Fig. 6 – Lana Domax blood glucose count
Fig. 7 – “Paris Snake” (collaborative text art project with another former Tacheles resident).
Lana Domax in dialogue with literary theorist Katja Acorn—
New York, June 2009
LD: In the public context what is referred to as being humorous is often an entry into the practice/practise…one’s own and others’. The opportunity to include levity is welcome as far as I’m concerned.
KA: Do you have a problem with being misread?
LD: My critique is with those who deliver the inaccuracies in spelling, grammar, and yes, facts, and with those who do not question the way “information” is presented.
KA: I’d like to talk to you about your recent turn to fiction in Finger Jam.
LD: This is no work of fiction.
KA: Oh? So then can we talk about the influence of travel on your writing. You’ve lived so many places over the years and often been simply circulating from place to place. I’m thinking about your early years on the rodeo circuit, your time in New Mexico, Montreal, Berlin, Barcelona, New York, your hopping from country to country to work at Expos and in various Olympic Villages. This must have shaped your work profoundly.

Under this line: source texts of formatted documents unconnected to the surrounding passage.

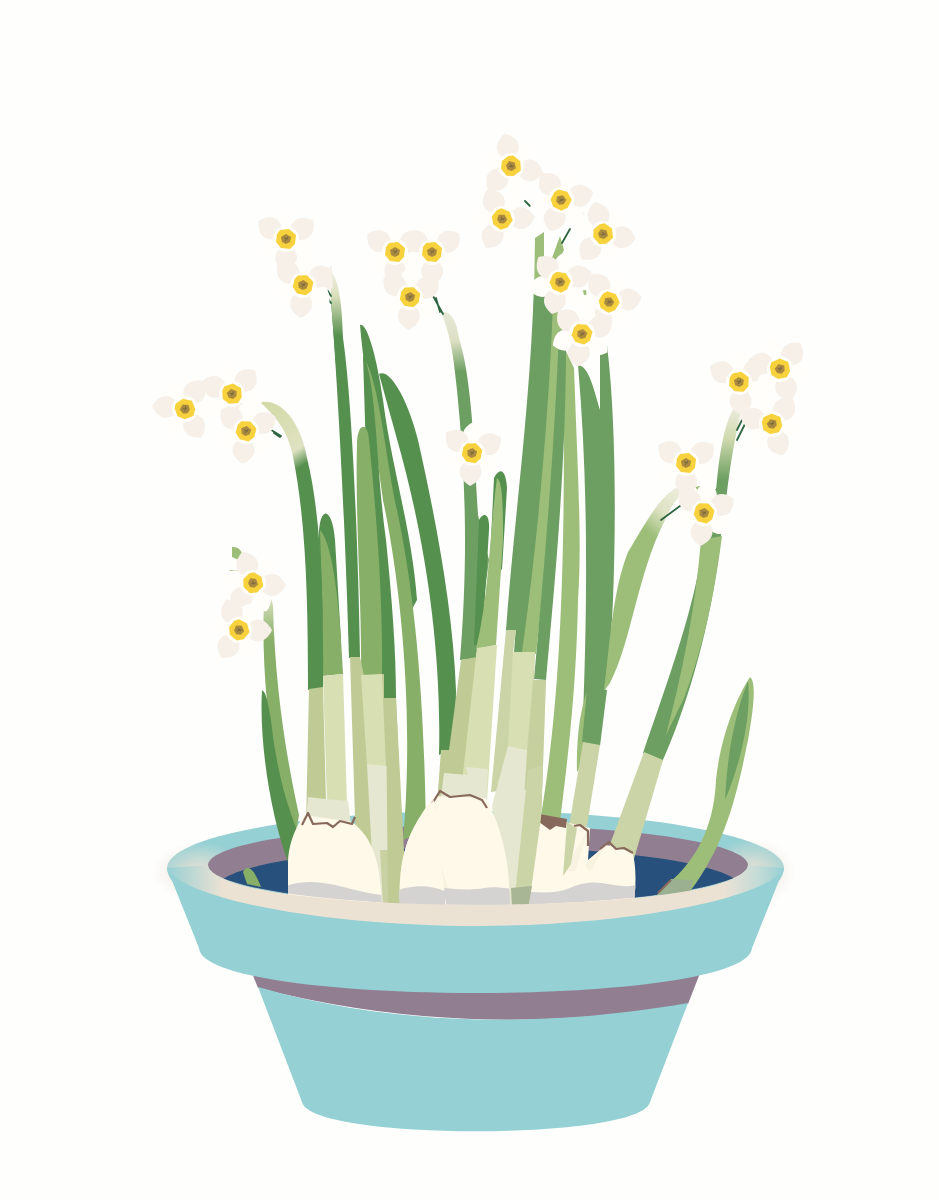
<!DOCTYPE html>
<html lang="en">
<head>
<meta charset="utf-8">
<title>Narcissus in a blue bowl</title>
<style>
:root{--paper:#fefefd;--deep:#55904f;--shade:#3f7a45;--mid:#6c9f61;--leaf:#87af67;--light:#9cbe79;--sheath:#bfca95;--sheath-mid:#cbd4a6;--sheath-light:#d8e0b3;--sheath-pale:#e6e7d0;--bulb:#fef9e8;--skin:#87695c;--pot:#95d0d4;--plum:#917f91;--water:#27507c;--sand:#ece2d4;--petal:#f6f0e9;--petal-white:#fffefb;--cup:#f8d23c;--stamen:#a98a3e}
html,body{margin:0;height:100%;overflow:hidden;background:var(--paper)}
svg{display:block;width:939px;height:1200px}
.deep{fill:var(--deep)}.shade{fill:var(--shade)}.mid{fill:var(--mid)}.leaf{fill:var(--leaf)}.light{fill:var(--light)}
.sheath{fill:var(--sheath)}.sheath-mid{fill:var(--sheath-mid)}.sheath-light{fill:var(--sheath-light)}.sheath-pale{fill:var(--sheath-pale)}
.bulb{fill:var(--bulb)}.skin{fill:none;stroke:var(--skin);stroke-width:2.2;stroke-linejoin:round}
.pot{fill:var(--pot)}.plum{fill:var(--plum)}.water{fill:var(--water)}
.petal{fill:var(--petal)}.white{fill:var(--petal-white)}.cup{fill:var(--cup)}.stamen{fill:var(--stamen)}
.pedicel{fill:none;stroke:#2f6540;stroke-width:1.8;stroke-linecap:round}
</style>
</head>
<body>
<svg viewBox="0 0 939 1200" role="img" aria-label="White narcissus growing from bulbs in a blue bowl">
<defs>
<linearGradient id="neck-left" gradientUnits="userSpaceOnUse" x1="262" y1="402" x2="302" y2="466"><stop offset="0" stop-color="#d3d9a6"/><stop offset=".78" stop-color="#dfe2c1"/><stop offset="1" stop-color="#55904f"/></linearGradient>
<linearGradient id="neck-tall" gradientUnits="userSpaceOnUse" x1="0" y1="268" x2="0" y2="336"><stop offset="0" stop-color="#f3efe6"/><stop offset=".4" stop-color="#dbe0bd"/><stop offset="1" stop-color="#55904f"/></linearGradient>
<linearGradient id="neck-center" gradientUnits="userSpaceOnUse" x1="0" y1="310" x2="0" y2="372"><stop offset="0" stop-color="#e8e9da"/><stop offset=".5" stop-color="#dcdfc3"/><stop offset="1" stop-color="#6c9f61"/></linearGradient>
<linearGradient id="neck-right" gradientUnits="userSpaceOnUse" x1="690" y1="486" x2="650" y2="534"><stop offset="0" stop-color="#f0efe2"/><stop offset=".6" stop-color="#dfe3c4"/><stop offset="1" stop-color="#9cbe79"/></linearGradient>
<linearGradient id="neck-far" gradientUnits="userSpaceOnUse" x1="0" y1="405" x2="0" y2="480"><stop offset="0" stop-color="#f0eee2"/><stop offset=".45" stop-color="#cfd9ae"/><stop offset="1" stop-color="#6c9f61"/></linearGradient>
<linearGradient id="neck-low" gradientUnits="userSpaceOnUse" x1="0" y1="595" x2="0" y2="640"><stop offset="0" stop-color="#dfe3c2"/><stop offset="1" stop-color="#87af67"/></linearGradient>
<linearGradient id="lip" gradientUnits="userSpaceOnUse" x1="167" y1="0" x2="784" y2="0"><stop offset="0" stop-color="#95d0d4"/><stop offset=".03" stop-color="#b3d5d3"/><stop offset=".09" stop-color="#ece2d4"/><stop offset=".9" stop-color="#ece2d4"/><stop offset=".96" stop-color="#c3dbd7"/><stop offset="1" stop-color="#95d0d4"/></linearGradient>
<radialGradient id="glaze"><stop offset="0" stop-color="#ece2d4"/><stop offset="1" stop-color="#ece2d4" stop-opacity="0"/></radialGradient>
<clipPath id="mouth"><ellipse cx="478" cy="865" rx="270" ry="40"/></clipPath>
<clipPath id="bulb-shapes">
<path d="M288 905V862C289 838 300 820 305 815L352 822C373 838 381 862 382 910ZM399 910C398 840 418 820 434 796L486 798C502 830 510 860 510 910ZM508 910C510 850 532 820 540 816L590 828 588 860 606 845 632 852C637 865 636 890 633 910Z"/>
</clipPath>
<path id="petal" d="M-4 -7C-14 -15 -14 -25 -1 -33C12 -27 15 -17 4 -7Z"/>
<g id="bloom">
<g class="white"><use href="#petal" transform="scale(.95)"/><use href="#petal" transform="rotate(118) scale(.95)"/><use href="#petal" transform="rotate(240) scale(.95)"/></g>
<g class="petal"><use href="#petal" transform="rotate(58)"/><use href="#petal" transform="rotate(180)"/><use href="#petal" transform="rotate(305)"/></g>
<circle class="white" r="13"/>
<path class="cup" d="M-6 -9L3 -10 10 -4 9 5 4 10 -5 9 -10 3 -9 -5Z"/>
<path class="stamen" d="M-5 -2L0 -5 5 -2 4 3 0 5 -4 3Z"/><path d="M-2 -1L2 0M-1 2L2 -2" stroke="#7b6844" stroke-width="1"/>
</g>
</defs>

<rect width="939" height="1200" fill="var(--paper)"/>

<g id="bowl-back">
<ellipse class="pot" cx="475.5" cy="868" rx="308.500" ry="57"/>
<ellipse cx="200" cy="872" rx="48" ry="30" fill="url(#glaze)"/>
<ellipse cx="752" cy="872" rx="44" ry="34" fill="url(#glaze)"/>
<ellipse class="plum" cx="478" cy="865" rx="270" ry="40"/>
<g clip-path="url(#mouth)"><ellipse class="water" cx="479" cy="888" rx="262" ry="41"/>
<path class="leaf" d="M243 872C247 864 254 868 261 887L247 884Z"/></g>
</g>

<g id="left-low-leaves">
<path d="M264 600C267 594 272 596 273 606C275 690 287 760 299 815L294 845C278 790 260 700 264 600Z" fill="url(#neck-low)"/>
<path class="deep" d="M262 690C266 692 268 702 271 720C276 766 285 800 297 830L289 865C270 815 259 740 262 690Z"/>
</g>

<g id="left-stalk">
<path class="deep" d="M319 545C317 505 332 503 335 540L341 640 323 640Z"/>
<path class="leaf" d="M320 530C330 540 339 585 343 674L322 676C324 620 321 570 320 530Z"/>
<path d="M260 402C285 398 302 428 307 458C320 510 324 590 323 688L308 690C308 600 306 520 293 457C288 430 275 416 260 402Z" fill="url(#neck-left)"/>
<path class="sheath" d="M309 689L323 687 326 800 330 828 306 826Z"/>
<path class="sheath-light" d="M323 676L343 674 347 805 327 802Z"/>
<path class="sheath-pale" d="M308 797L325 799 348 801 352 832 305 830Z"/>
</g>

<g id="tall-left-leaves">
<path class="shade" d="M331 300L341 330 349 520 344 520C343 440 336 370 331 300Z"/>
<path d="M330 272C338 276 342 300 343 338C352 400 358 540 360 657L349 658C345 520 338 390 331 300Z" fill="url(#neck-tall)"/>
<path class="deep" d="M360 325C367 322 377 358 383 400C392 470 412 530 417 600L406 620C396 500 370 440 360 325Z"/>
<path class="leaf" d="M363 358C378 372 386 460 397 510C416 600 424 700 426 830L403 840C414 720 402 590 383 500Z"/>
<path class="deep" d="M379 374C390 368 408 400 418 440C436 520 453 610 456 690L455 748 439 755C442 640 422 530 400 450Z"/>
<path class="deep" d="M363 355C377 382 376 470 386 540C392 600 396 650 396 698L383 698 368 520Z"/>
<path class="leaf" d="M357 442C358 422 368 422 369 440C377 520 383 600 382 675L361 675C362 600 355 520 357 442Z"/>
<path class="sheath" d="M350 657L360 657 364 676 384 674 384 698 396 698 406 890 383 910 356 850Z"/>
<path class="sheath-light" d="M361 675L382 674 386 768 367 766Z"/>
<path class="sheath-pale" d="M367 764L387 766 390 910 375 910Z"/>
<path class="sheath" d="M386 700L396 698 405 908 388 908Z"/>
</g>

<g id="center-stalk">
<path d="M441 312C452 310 457 324 459 338C472 380 474 450 478 515L489 560 476 658 460 660C468 560 466 480 457 390C453 350 450 335 441 312Z" fill="url(#neck-center)"/>
<path class="deep" d="M479 520C484 511 490 514 489 530L482 645 474 645ZM494 478C500 466 506 470 507 488L502 570 490 560Z"/>
<path class="light" d="M497 478C503 482 503 510 503 540L496 645 476 649C490 590 489 535 497 478Z"/>
<path class="sheath" d="M461 660L477 657 463 805 437 805 441 750 449 750Z"/>
<path class="sheath-light" d="M477 648L497 645 487 800 460 800Z"/>
<path class="sheath-pale" d="M444 773L468 775 466 767 488 769 486 808 440 804Z"/>
</g>

<g id="tall-right-leaves">
<path class="light" d="M563 345L574 368C578 480 582 540 578 600C576 700 566 770 560 822L540 822C557 720 567 600 563 345Z"/>
<path class="mid" d="M534 285L544 292C538 430 526 550 517 630L506 630C514 520 530 410 534 285Z"/>
<path class="mid" d="M541 290L556 295 550 450 534 654 514 653C522 540 536 410 541 290Z"/>
<path class="light" d="M535 238L544 232 544 290 534 295ZM553 300L563 320 558 450 536 654 522 652C538 540 550 400 553 300Z"/>
<path class="mid" d="M559 330L566 345C566 470 554 590 546 680L534 679C545 560 555 440 559 330ZM578 365C589 366 594 390 600 410L600 340 607 345C616 420 616 520 613 600C611 650 604 700 599 745L582 742C588 600 588 480 578 365Z"/>
<path class="light" d="M552 258L560 236 564 250 556 266Z"/>
<path class="sheath-mid" d="M506 630L516 630 513 653 535 653 534 680 546 680 541 825 531 910 511 910 506 790 491 792Z"/>
<path class="sheath-light" d="M513 652L535 652 527 750 508 746Z"/>
<path class="sheath-pale" d="M508 746L527 750 518 910 510 910 492 806Z"/>
<path class="sheath" d="M534 680L546 680 541 820 530 908 514 908 527 760Z" opacity=".45"/>
</g>

<g id="right-stalks">
<path d="M692 485C666 482 649 518 628 552C613 590 610 640 604 691L610 683C632 640 637 575 665 520C671 505 680 494 692 485Z" fill="url(#neck-right)"/>
<path class="light" d="M587 692L604 690 582 765 577 772C576 740 580 710 587 692Z"/>
<path class="mid" d="M587 690L607 690 600 746 582 742Z"/>
<path class="sheath-mid" d="M583 742L600 745 586 832 573 870 566 845Z"/>
<path d="M736 404L741 412C732 450 728 480 724 520L713 520 718 470C722 440 726 420 736 404Z" fill="url(#neck-far)"/>
<path class="mid" d="M713 490L727 484 719 552C711 620 690 700 662 762L643 753C668 680 694 610 703 545Z"/>
<path class="light" d="M701 540L722 536C714 600 702 650 684 698L666 735C683 670 695 610 701 540Z"/>
<path class="sheath-mid" d="M644 752L663 760 633 862 609 847Z"/>
</g>

<g id="young-shoot">
<path class="light" d="M750 677C757 682 753 712 748 740C737 795 725 845 691 890L660 890C695 865 714 828 716 780C720 740 735 700 750 677Z"/>
<path class="mid" d="M748 681C751 710 744 755 725 800C727 765 731 725 748 681Z"/>
<path d="M671 879L693 880 690 892 656 896Z" fill="#9ab091"/><path class="skin" d="M671 880L658 893"/>
</g>

<g id="bulbs" clip-path="url(#bulb-shapes)">
<rect class="bulb" x="286" y="790" width="98" height="120"/>
<path class="bulb" d="M397 910V790H512V910Z"/>
<path class="bulb" d="M530 810H638V910H500Z"/>
<path fill="#f3ebdc" d="M438 797C428 840 446 870 452 910L444 910C432 870 425 835 438 797ZM589 828L575 872 564 870ZM606 845L590 872 585 865Z" opacity=".5"/>
<g clip-path="url(#mouth)"><path fill="#d5d3d2" d="M286 886C320 874 350 892 382 895C420 878 456 894 484 888C510 884 540 900 570 888C600 874 615 892 638 884V910H286Z"/></g>
</g>
<g id="bulb-skins">
<path class="skin" d="M302 825L308 813 313 824 327 823 333 827 340 821 352 824 355 817"/>
<path class="skin" d="M432 804L440 791 450 797 470 795 482 800 487 808"/>
<path class="skin" d="M574 826L580 825 588 831 588 846M600 849L609 842 616 849 624 848 633 853"/>
<path d="M539 814L567 819 566 828 556 826 550 830 539 822Z" fill="var(--skin)"/>
<path class="sheath-mid" d="M567 822L577 828 571 864 563 876Z"/>
<path class="sheath" d="M380 850L404 850 400 905 383 905Z" opacity=".75"/>
<path class="bulb" d="M400 904C397 850 413 824 434 800L446 905Z"/>
<path fill="#d5d3d2" d="M399 890Q422 882 445 891V908H400Z"/>
<path class="sheath-pale" d="M506 790L534 790 527 905 510 905Z"/>
<path class="sheath-mid" d="M528 770L543 765 541 818 529 905 514 905Z"/>
<path fill="#a9b696" d="M511 888L532 886 528 908 512 908Z"/>
</g>

<g id="bowl-front">
<path fill="url(#lip)" d="M167 868C172 960 779 960 784 868L748 865C744 918 212 918 208 865Z"/>
<path class="plum" d="M250 968L702 968 688 1004Q470 1042 258 988Z"/>
<path class="pot" d="M258 987C400 1028 550 1027 688 1003L650 1102C642 1141 310 1141 302 1102Z"/>
<path class="pot" d="M167 868C183 900 330 926 478 926C620 926 767 900 784 868L752 948C748 1008 203 1008 199 948Z"/>
</g>

<g id="flower-stems">
<path class="pedicel" d="M322 290L331 303M326 288L331 296M433 296L443 314M436 298L440 312M268 428L281 436M274 433L280 437M525 201L530 206M570 229L562 243M661 520L680 506M737 440L745 424M737 430L742 420"/>
<path class="light" d="M232 547C240 546 245 554 241 561L232 557ZM229 570L238 570 236 574ZM579 214L584 212 583 217ZM579 291L586 290 587 297ZM695 487L700 486 700 493Z"/>
<path class="petal" d="M322 275L332 265 333 288 324 292Z"/>
</g>

<g id="flowers">
<use href="#bloom" x="286" y="239"/>
<use href="#bloom" transform="translate(303 285) rotate(6)"/>
<use href="#bloom" x="395" y="252"/>
<use href="#bloom" x="432" y="252"/>
<use href="#bloom" transform="translate(410 297) rotate(4)"/>
<use href="#bloom" transform="translate(185 409) rotate(-28)"/>
<use href="#bloom" transform="translate(232 394) rotate(-12)"/>
<use href="#bloom" transform="translate(246 431) rotate(8)"/>
<use href="#bloom" transform="translate(253 583) rotate(38)"/>
<use href="#bloom" transform="translate(239 630) rotate(34)"/>
<use href="#bloom" transform="translate(472 453) rotate(5)"/>
<use href="#bloom" transform="translate(502 219) rotate(30)"/>
<use href="#bloom" transform="translate(511 166) rotate(46)"/>
<use href="#bloom" transform="translate(561 200) rotate(20)"/>
<use href="#bloom" transform="translate(603 234) rotate(42)"/>
<use href="#bloom" transform="translate(560 282) rotate(16)"/>
<use href="#bloom" transform="translate(609 302) rotate(25)"/>
<use href="#bloom" transform="translate(582 334) rotate(10)"/>
<use href="#bloom" transform="translate(739 382) rotate(-4)"/>
<use href="#bloom" transform="translate(780 369) rotate(-18)"/>
<use href="#bloom" transform="translate(772 424) rotate(-18)"/>
<use href="#bloom" x="686" y="463"/>
<use href="#bloom" transform="translate(704 513) rotate(8)"/>
</g>
</svg>
</body>
</html>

LD: I keep going to these places, “place” in the largest possible sense. I travel but I also push myself and my body in, through and around language and so on. And geography. And I struggle with that because there’s the irony, and maybe this comes back to some of the first passage you brought up – is it that the space of writing is also in some ways a space of arrestment or of suspension, if you will? The body that wants to be in movement has to stop in order to write. And if writing is movement, then there’s a sort of paradox there. But it’s also a remove. It’s a remove from a context, and at the same time, it brings me closer to this thing that is always deferred.
KA: This seems like a good segue to ask about your actual way of working. I mean, how do you compose your texts?… I’ll avoid talking about poetry or fiction since you seem a bit resistant to these categorizations.
LD: I’m actually playing between poetics and thinking about the overriding metaphors of production, reproduction and attachment and alienation, or detachment in terms of subjective identities. Largely, it’s about this relationship of the lyric and the anti-lyric and I have been trying to have these very naturalistic vernacular pieces that seem to emerge from what is an authorial voice, a sense of an authorial identity against pieces where that reliability is really shaken up and as a reader you have to figure out, who’s this? Is this me or is this some character she’s producing or is this manipulated text where there is this kind of trace of her voice or some sense of the source. It’s really very much about what does stir us to the surface and why we want this aesthetic experience of attachment, whether it be to each other or to texts or to art in general. Why do we desire? Why don’t we desire? I have some pieces that are love poems but they’re proceduralist love poems so they’re about being in language and hearing the difference and all this is evident in what you are wanting to call my “fictions” too.
KA: To what extent does your fluency across languages affect your writing in English?
LD: Grammar holds and expresses and shapes things in an utterly necessary way. For example, take the difference between languages. It’s so interesting that Germans leave the verb until the end, entirely different from the way we speak in English. But I love working in English because it is so elastic.
KA: In the 1990s, you released a book with a CD. How is performance integral to your work?
LD: When you read anything, even the most straight-forward mystery or genre novel, there are also going to be your own memories because your own memory lends images and sounds to the reading. What’s going on out on the street – ambient sound – all of that is going to shift everything. That’s what is foregrounded for me – the multiple possibilities, reading into whatever you find. Also, again, when you read things out loud, a different voice will often emerge. I never know what is coming up.
KA: But now, just recently, you’ve come up in the archive. What was that like?
LD: That was a very weird decision to reach. They asked me at a time when I was moving internationally and broke, so I sold my garbage for the same reason that most writers sell their garbage.